▶ Task details
Find every line in the records that holds the string "wobble". Copy each one.

▶ Study material
******

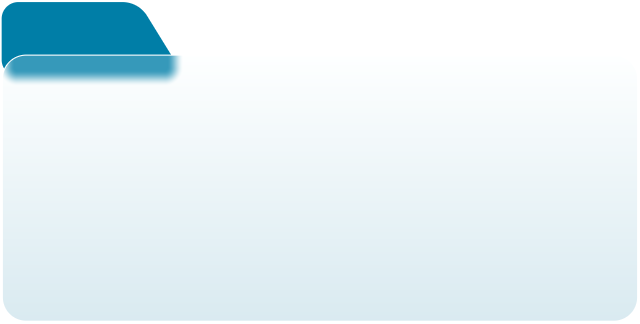
Write a WebGL 1 fragment shader that draws this background.

```glsl
precision highp float;
// Folder panel: a blue slanted tab behind a pale rounded card with a soft tab shadow.
uniform vec2 u_resolution;

// Layout: the canvas is UNITS tall, y runs downward from the top edge.
const float UNITS = 3.9;
const float MARGIN = 0.035;
const float CARD_TOP = 0.67;
const float CARD_BOTTOM = 3.86;
const float CARD_RADIUS = 0.28;
const float RIM_WIDTH = 0.013;

const vec2 TAB_MIN = vec2(0.02, 0.025);
const vec2 TAB_MAX = vec2(3.0, 0.92);
const float TAB_RADIUS = 0.2;
const vec2 SHOULDER_CENTER = vec2(1.474, 0.373);
const float SHOULDER_RADIUS = 0.348;
const vec2 SLANT_NORMAL = vec2(0.851, -0.525);

const vec2 GLOW_MIN = vec2(0.08, 0.53);
const vec2 GLOW_MAX = vec2(2.11, 0.94);
const float GLOW_RADIUS = 0.13;
const float GLOW_BLUR = 0.1;

const vec3 WHITE = vec3(1.0);
const vec3 TAB_COLOR = vec3(0.0, 0.494, 0.655);
const vec3 GLOW_COLOR = vec3(0.21, 0.6, 0.73);
const vec3 CARD_LIGHT = vec3(0.995, 1.0, 1.0);
const vec3 CARD_DARK = vec3(0.852, 0.918, 0.943);

// Signed distance to a rounded box given by two corners.
float roundedBox(vec2 p, vec2 lo, vec2 hi, float radius) {
  vec2 q = abs(p - 0.5 * (lo + hi)) - 0.5 * (hi - lo) + radius;
  return length(max(q, 0.0)) + min(max(q.x, q.y), 0.0) - radius;
}

// Top edge and slanted side joined by a tangent arc.
float shoulder(vec2 p) {
  vec2 q = p - SHOULDER_CENTER;
  vec2 slope = vec2(-SLANT_NORMAL.y, SLANT_NORMAL.x);
  bool onArc = q.x > 0.0 && dot(q, slope) < 0.0;
  float d = onArc ? length(q) : max(-q.y, dot(q, SLANT_NORMAL));
  return d - SHOULDER_RADIUS;
}

float coverage(float d, float pixel) {
  return clamp(0.5 - d / pixel, 0.0, 1.0);
}

void main() {
  float pixel = UNITS / u_resolution.y;
  vec2 p = gl_FragCoord.xy * pixel;
  p.y = UNITS - p.y;
  float width = u_resolution.x * pixel;

  // Tab
  float tab = max(roundedBox(p, TAB_MIN, TAB_MAX, TAB_RADIUS), shoulder(p));
  vec3 color = mix(WHITE, TAB_COLOR, coverage(tab, pixel));

  // Card gradient with the blurred tab shadow
  float depth = clamp((p.y - CARD_TOP) / (CARD_BOTTOM - CARD_TOP), 0.0, 1.0);
  vec3 cardColor = mix(CARD_LIGHT, CARD_DARK, depth);
  float glow = roundedBox(p, GLOW_MIN, GLOW_MAX, GLOW_RADIUS);
  cardColor = mix(cardColor, GLOW_COLOR, 1.0 - smoothstep(-GLOW_BLUR, GLOW_BLUR, glow));

  // White rim, then card
  float card = roundedBox(p, vec2(MARGIN, CARD_TOP),
                          vec2(width - MARGIN, CARD_BOTTOM), CARD_RADIUS);
  color = mix(color, WHITE, coverage(card - RIM_WIDTH, pixel));
  color = mix(color, cardColor, coverage(card, pixel));

  gl_FragColor = vec4(color, 1.0);
}
```
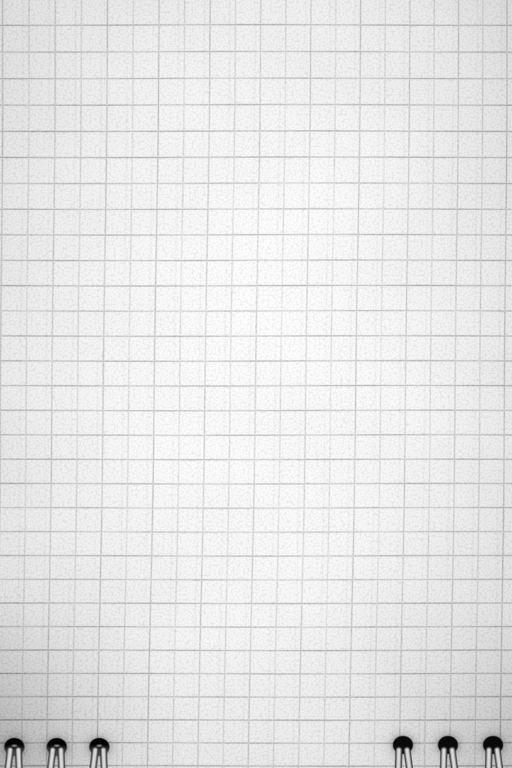
Write a Shadertoy shader that draws this pattern.

```glsl
// Squared notebook page with soft grey ruling, paper grain and wire binding at the foot.
#define ASPECT 1.5          // page height in page widths
#define PITCH 0.0492        // column spacing
#define ROWS 28.4           // rows down the page, before compression
#define ROW_SQUEEZE 2.62    // extra rows gained towards the foot
#define LINE_HALF 0.0013    // half width of a ruled line
#define ROW_INK 0.19
#define COLUMN_INK 0.15
#define GRAIN_CELLS 210.0
#define GRAIN 0.075
#define PAPER 0.975
#define HOLE vec2(0.0195, 0.0175)
#define HOLE_Y 0.041

vec2 hash2(vec2 p) {
    vec3 q = fract(vec3(p.xyx) * vec3(0.1031, 0.1030, 0.0973));
    q += dot(q, q.yzx + 33.33);
    return fract((q.xx + q.yz) * q.zy);
}

// Distance to the nearest scattered point, one point per cell.
float cellular(vec2 p) {
    vec2 cell = floor(p), f = fract(p);
    float nearest = 2.0;
    for (int y = -1; y <= 1; y++)
        for (int x = -1; x <= 1; x++) {
            vec2 o = vec2(x, y);
            vec2 d = o + hash2(cell + o) - f;
            nearest = min(nearest, dot(d, d));
        }
    return sqrt(nearest);
}

float layeredSines(vec2 p) {
    float sum = 0.0, amp = 0.5;
    for (int i = 0; i < 4; i++) {
        sum += amp * sin(p.x + 1.7 * sin(p.y)) * cos(p.y * 0.9 + 0.6);
        p = mat2(0.8, 0.6, -0.6, 0.8) * p * 1.9 + 2.3;
        amp *= 0.55;
    }
    return sum;
}

float segmentDistance(vec2 p, vec2 a, vec2 b) {
    vec2 pa = p - a, ba = b - a;
    return length(pa - ba * clamp(dot(pa, ba) / dot(ba, ba), 0.0, 1.0));
}

// Coverage of a ruled line at each whole value of coord.
float ruled(float coord, float spacing, float soft) {
    float d = abs(fract(coord + 0.5) - 0.5) * spacing;
    return 1.0 - smoothstep(LINE_HALF - soft, LINE_HALF + soft, d);
}

// Uneven light: bright middle, dim edges, darker lower corners.
float pageLight(vec2 uv) {
    vec2 q = uv - vec2(0.5, 0.54);
    float corner = smoothstep(0.26, 0.0, uv.y) * smoothstep(0.1, 0.6, abs(q.x));
    return PAPER - 0.31 * q.x * q.x - 0.25 * q.y * q.y
         - corner * mix(0.16, 0.09, uv.x);
}

float grid(vec2 p, float t, float soft) {
    // Rows tighten downwards; columns lean and fan slightly.
    float wobble = 0.0006 * sin(p.x * 7.0 + p.y * 3.0);
    float row = 0.073 + ROWS * t + ROW_SQUEEZE * t * t + wobble * 20.0;
    float u = p.x - 0.51 + 0.0176 * t + 0.0078 * t * t;
    u += 0.049 * (1.0 - t) * u * u + 0.0006 * sin(p.y * 9.0);
    float column = u / PITCH;

    // Each line has its own strength, and fades along its length.
    float rowId = floor(row + 0.5), columnId = floor(column + 0.5);
    float rowFade = 0.8 + 0.3 * hash2(vec2(rowId, 7.0)).x
                  + 0.2 * sin(p.x * 23.0 + rowId * 2.4);
    float columnFade = mix(1.0, 0.62, mod(columnId, 2.0))
                     * (0.85 + 0.3 * hash2(vec2(columnId + 40.0, 3.0)).y)
                     + 0.12 * sin(p.y * 17.0 + columnId * 1.9);
    float ink = ROW_INK * rowFade * ruled(row, ASPECT / (ROWS + 2.0 * ROW_SQUEEZE * t), soft);
    ink = max(ink, COLUMN_INK * columnFade * ruled(column, PITCH, soft));
    // Faint show-through from the reverse side.
    float ghost = ruled(column + 0.22, PITCH, soft * 1.6);
    return ink + 0.035 * ghost * (0.7 + 0.3 * sin(p.y * 11.0 + columnId));
}

// Punched hole with two wire strands running off the foot of the page.
float binding(float tone, vec2 p, vec2 c, float side, float px) {
    vec2 q = (p - c) / HOLE;
    float rim = (length(q) - 1.0) * HOLE.y;
    tone *= 1.0 - 0.22 * exp(-max(rim, 0.0) / 0.007);
    float inside = mix(0.28 * smoothstep(0.5, -0.8, q.y), 0.04, side);
    tone = mix(tone, inside, 1.0 - smoothstep(-px, px, rim));
    for (int i = 0; i < 2; i++) {
        float s = float(i) * 2.0 - 1.0;
        vec2 top = c + vec2(s * 0.008, -0.006 - 0.004 * side);
        vec2 foot = vec2(c.x + s * 0.014 + mix(-0.003, 0.004, side), -0.04);
        float d = segmentDistance(p, top, foot);
        float wire = 0.2 + 0.65 * smoothstep(0.007, 0.001, d);
        tone = mix(tone, wire, 1.0 - smoothstep(0.0068 - px, 0.0068 + px, d));
    }
    float glint = length((q - vec2(0.0, 0.15)) * vec2(1.0, 1.8));
    return tone + 0.45 * (1.0 - side) * smoothstep(0.45, 0.05, glint);
}

void mainImage(out vec4 fragColor, in vec2 fragCoord) {
    vec2 uv = fragCoord / iResolution.xy;
    vec2 p = uv * vec2(1.0, ASPECT);
    float px = 1.0 / iResolution.x;

    float tone = pageLight(uv) + 0.012 * layeredSines(p * 9.0);
    tone -= GRAIN * (cellular(p * GRAIN_CELLS) - 0.45);
    tone -= grid(p, 1.0 - uv.y, max(px, 0.0019));

    // Three rings near each side.
    for (int i = 0; i < 6; i++) {
        float side = step(2.5, float(i)), k = float(i) - 3.0 * side;
        float x = mix(0.028 + 0.083 * k, 0.787 + 0.088 * k, side);
        tone = binding(tone, p, vec2(x, HOLE_Y + 0.004 * side), side, px);
    }
    fragColor = vec4(vec3(clamp(tone, 0.0, 1.0)), 1.0);
}
```
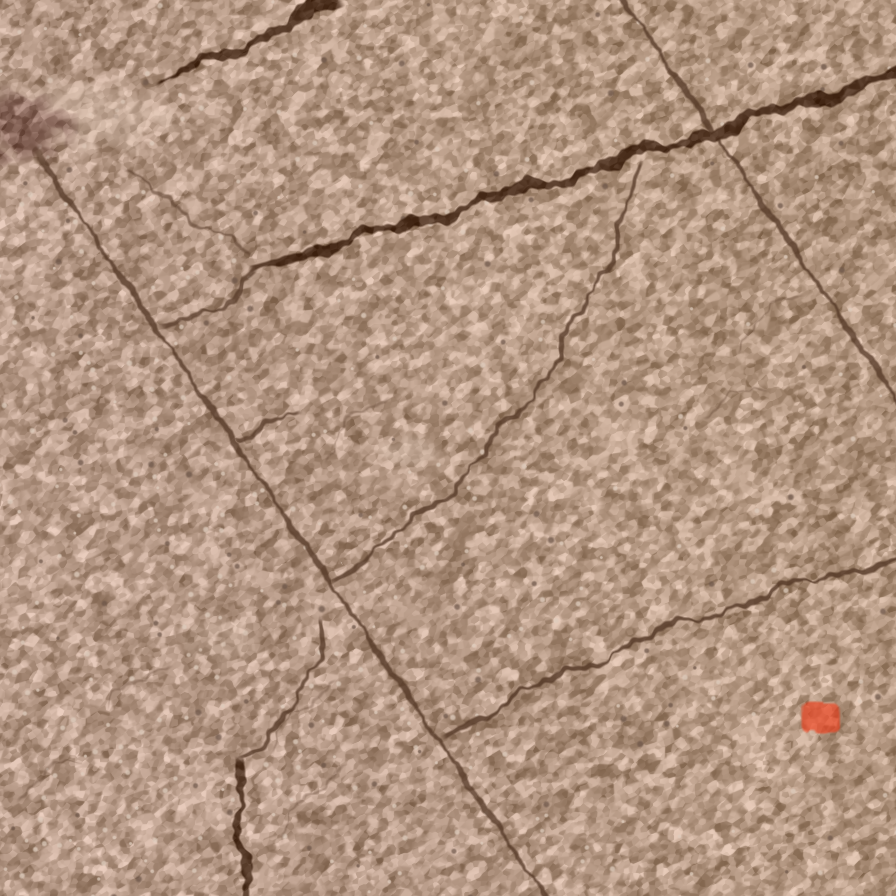
This texture is drawn by a WebGL 2 fragment shader. Its source:

```glsl
#version 300 es
precision highp float;
// Weathered tan concrete: soft cellular grain under parallel joints and
// wandering cracks. Cracks are segments bent by a parabola and layered sines;
// pits, pale chips, a rusty stain and one paint mark lie on top.

uniform vec2 u_resolution;
out vec4 fragColor;

vec3 hash3(vec2 p) {
    vec3 q = vec3(dot(p, vec2(127.1, 311.7)), dot(p, vec2(269.5, 183.3)), dot(p, vec2(419.2, 371.9)));
    return fract(sin(q) * 43758.55);
}

// Soft cellular noise: every cell has a random tone, blended by distance.
float grain(vec2 p) {
    vec2 cell = floor(p), f = p - cell;
    float total = 0.0, weights = 0.0;
    for (int y = -1; y <= 1; y++)
    for (int x = -1; x <= 1; x++) {
        vec2 o = vec2(x, y);
        vec3 h = hash3(cell + o);
        vec2 d = o + h.xy - f;
        float w = exp(-11.0 * dot(d, d));
        total += w * h.z;
        weights += w;
    }
    return total / weights - 0.5;
}

// Sparse round specks, one candidate per cell.
float specks(vec2 p, float share) {
    vec3 h = hash3(floor(p) + 57.0);
    float d = length(fract(p) - 0.3 - 0.4 * h.xy);
    float radius = 0.12 + 0.16 * fract(h.z * 91.0);
    return step(h.z, share) * (1.0 - smoothstep(radius * 0.4, radius + 0.06, d));
}

float wobble(float s) {
    return 0.0045 * sin(41.0 * s) + 0.003 * sin(97.0 * s + 1.3)
         + 0.0015 * sin(223.0 * s + 4.0) + 0.0008 * sin(461.0 * s);
}

float line(float offset, float halfWidth) {
    float soft = max(0.0016, 0.8 / u_resolution.y);
    return 1.0 - smoothstep(halfWidth - soft, halfWidth + soft, abs(offset));
}

// Coverage of a ragged crack from a to b; bend bows it to the left.
float crack(vec2 p, vec2 a, vec2 b, float bend, float halfWidth) {
    float len = distance(a, b);
    vec2 dir = (b - a) / len;
    float along = dot(p - a, dir), s = along / len;
    float seed = along + 3.0 * a.x + 5.0 * a.y;
    float bow = 4.0 * s * (1.0 - s);
    float offset = dot(p - a, vec2(-dir.y, dir.x)) - bend * bow - wobble(seed) * min(1.0, bow * 2.0);
    float width = halfWidth * (0.85 + 0.25 * sin(53.0 * seed) + 0.2 * sin(131.0 * seed));
    float ends = smoothstep(-0.004, 0.006, along) * (1.0 - smoothstep(len - 0.006, len + 0.004, along));
    return line(offset, width) * ends;
}

// Soft irregular patch.
float patchMask(vec2 p, vec2 center, vec2 size) {
    float d = length((p - center) / size) + 0.5 * grain(p * 55.0);
    return 1.0 - smoothstep(0.4, 1.1, d);
}

void main() {
    vec2 p = gl_FragCoord.xy / u_resolution;

    // Grain, slightly stretched towards the upper right.
    vec2 q = mat2(0.82, -0.57, 0.57, 0.82) * p * vec2(1.0, 1.0);
    float fine = 0.26 * grain(q * vec2(80.0, 115.0)) + 0.17 * grain(q * vec2(150.0, 185.0) + 31.0);
    float broad = 0.010 * sin(9.0 * p.x + 4.0 * p.y) + 0.008 * sin(17.0 * p.y - 11.0 * p.x + 2.0);
    vec3 color = vec3(0.705, 0.594, 0.508) + (fine + broad) * vec3(1.0, 1.0, 1.06);

    // The lower left is more mauve and more chipped.
    float worn = 1.0 - smoothstep(0.3, 1.1, p.x + 0.4 * p.y);
    color += worn * vec3(0.004, 0.002, 0.016);
    color = mix(color, vec3(0.87, 0.80, 0.74), 0.75 * specks(q * 75.0, 0.03 + 0.07 * worn));
    color = mix(color, vec3(0.42, 0.33, 0.28), 0.7 * specks(q * 62.0 + 9.0, 0.025 + 0.025 * worn));

    // Pale scuffs and the rusty stain.
    float pale = patchMask(p, vec2(0.09, 0.87), vec2(0.13, 0.045));
    pale = max(pale, patchMask(p, vec2(0.458, 0.495), vec2(0.035, 0.018)));
    pale = max(pale, 0.6 * patchMask(p, vec2(0.25, 0.28), vec2(0.05, 0.03)));
    color = mix(color, vec3(0.82, 0.72, 0.65) + 0.5 * fine, 0.65 * pale);
    float stain = patchMask(p, vec2(0.025, 0.855), vec2(0.06, 0.045));
    color = mix(color, vec3(0.47, 0.33, 0.29) + 0.9 * fine, 0.75 * stain);

    // Parallel joints, repeated across the slab.
    float across = dot(p, vec2(0.825, 0.565)) - 0.502;
    float along = dot(p, vec2(0.565, -0.825));
    float joint = (fract(across / 0.637 + 0.5) - 0.5) * 0.637 + 0.3 * wobble(along * 1.7);
    float jointWidth = 0.0026 + 0.0009 * sin(37.0 * along) + 0.0006 * sin(113.0 * along);
    float start = smoothstep(-0.68, -0.64, along + 0.4 * step(0.3, across));
    float dark = 0.75 * line(joint, jointWidth) * start;

    // Faint scattered hairlines.
    for (float i = 0.0; i < 7.0; i++) {
        vec3 h = hash3(vec2(i, 4.0));
        vec2 reach = vec2(0.07, 0.03 + 0.07 * h.z);
        dark = max(dark, 0.3 * crack(p, h.xy, h.xy + reach, 0.01, 0.0016));
    }

    // Thin branches.
    dark = max(dark, 0.75 * crack(p, vec2(0.37, 0.35), vec2(0.716, 0.82), -0.055, 0.0027));
    dark = max(dark, 0.8 * crack(p, vec2(0.495, 0.177), vec2(1.02, 0.38), 0.022, 0.0029));
    dark = max(dark, 0.75 * crack(p, vec2(0.358, 0.31), vec2(0.267, 0.154), 0.025, 0.0027));
    dark = max(dark, 0.7 * crack(p, vec2(0.18, 0.635), vec2(0.285, 0.70), -0.012, 0.0032));
    dark = max(dark, 0.7 * crack(p, vec2(0.26, 0.51), vec2(0.335, 0.54), 0.0, 0.0027));
    dark = max(dark, 0.5 * crack(p, vec2(0.14, 0.81), vec2(0.28, 0.715), 0.0, 0.002));

    // Wide open cracks, with a brown rim.
    float open = crack(p, vec2(0.28, 0.70), vec2(1.02, 0.925), -0.004, 0.0045 + 0.003 * p.x);
    open = max(open, crack(p, vec2(0.176, 0.906), vec2(0.38, 1.0), 0.0, 0.002 + 0.03 * max(0.0, p.x - 0.15)));
    open = max(open, crack(p, vec2(0.267, 0.154), vec2(0.275, -0.02), 0.0, 0.005));
    color = mix(color, vec3(0.32, 0.21, 0.14), dark);
    color = mix(color, vec3(0.29, 0.18, 0.11) + 0.5 * fine, 0.92 * open);

    // Orange paint mark.
    vec2 m = abs(p - vec2(0.917, 0.20)) - vec2(0.013, 0.009);
    float mark = length(max(m, 0.0)) - 0.008 + 0.006 * grain(p * 60.0);
    color = mix(color, vec3(0.85, 0.36, 0.24) + 0.4 * fine, 1.0 - smoothstep(-0.002, 0.002, mark));

    fragColor = vec4(clamp(color, 0.0, 1.0), 1.0);
}
```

******

▶ Response area
    float wobble = 0.0006 * sin(p.x * 7.0 + p.y * 3.0);
    float row = 0.073 + ROWS * t + ROW_SQUEEZE * t * t + wobble * 20.0;
float wobble(float s) {
    float offset = dot(p - a, vec2(-dir.y, dir.x)) - bend * bow - wobble(seed) * min(1.0, bow * 2.0);
    float joint = (fract(across / 0.637 + 0.5) - 0.5) * 0.637 + 0.3 * wobble(along * 1.7);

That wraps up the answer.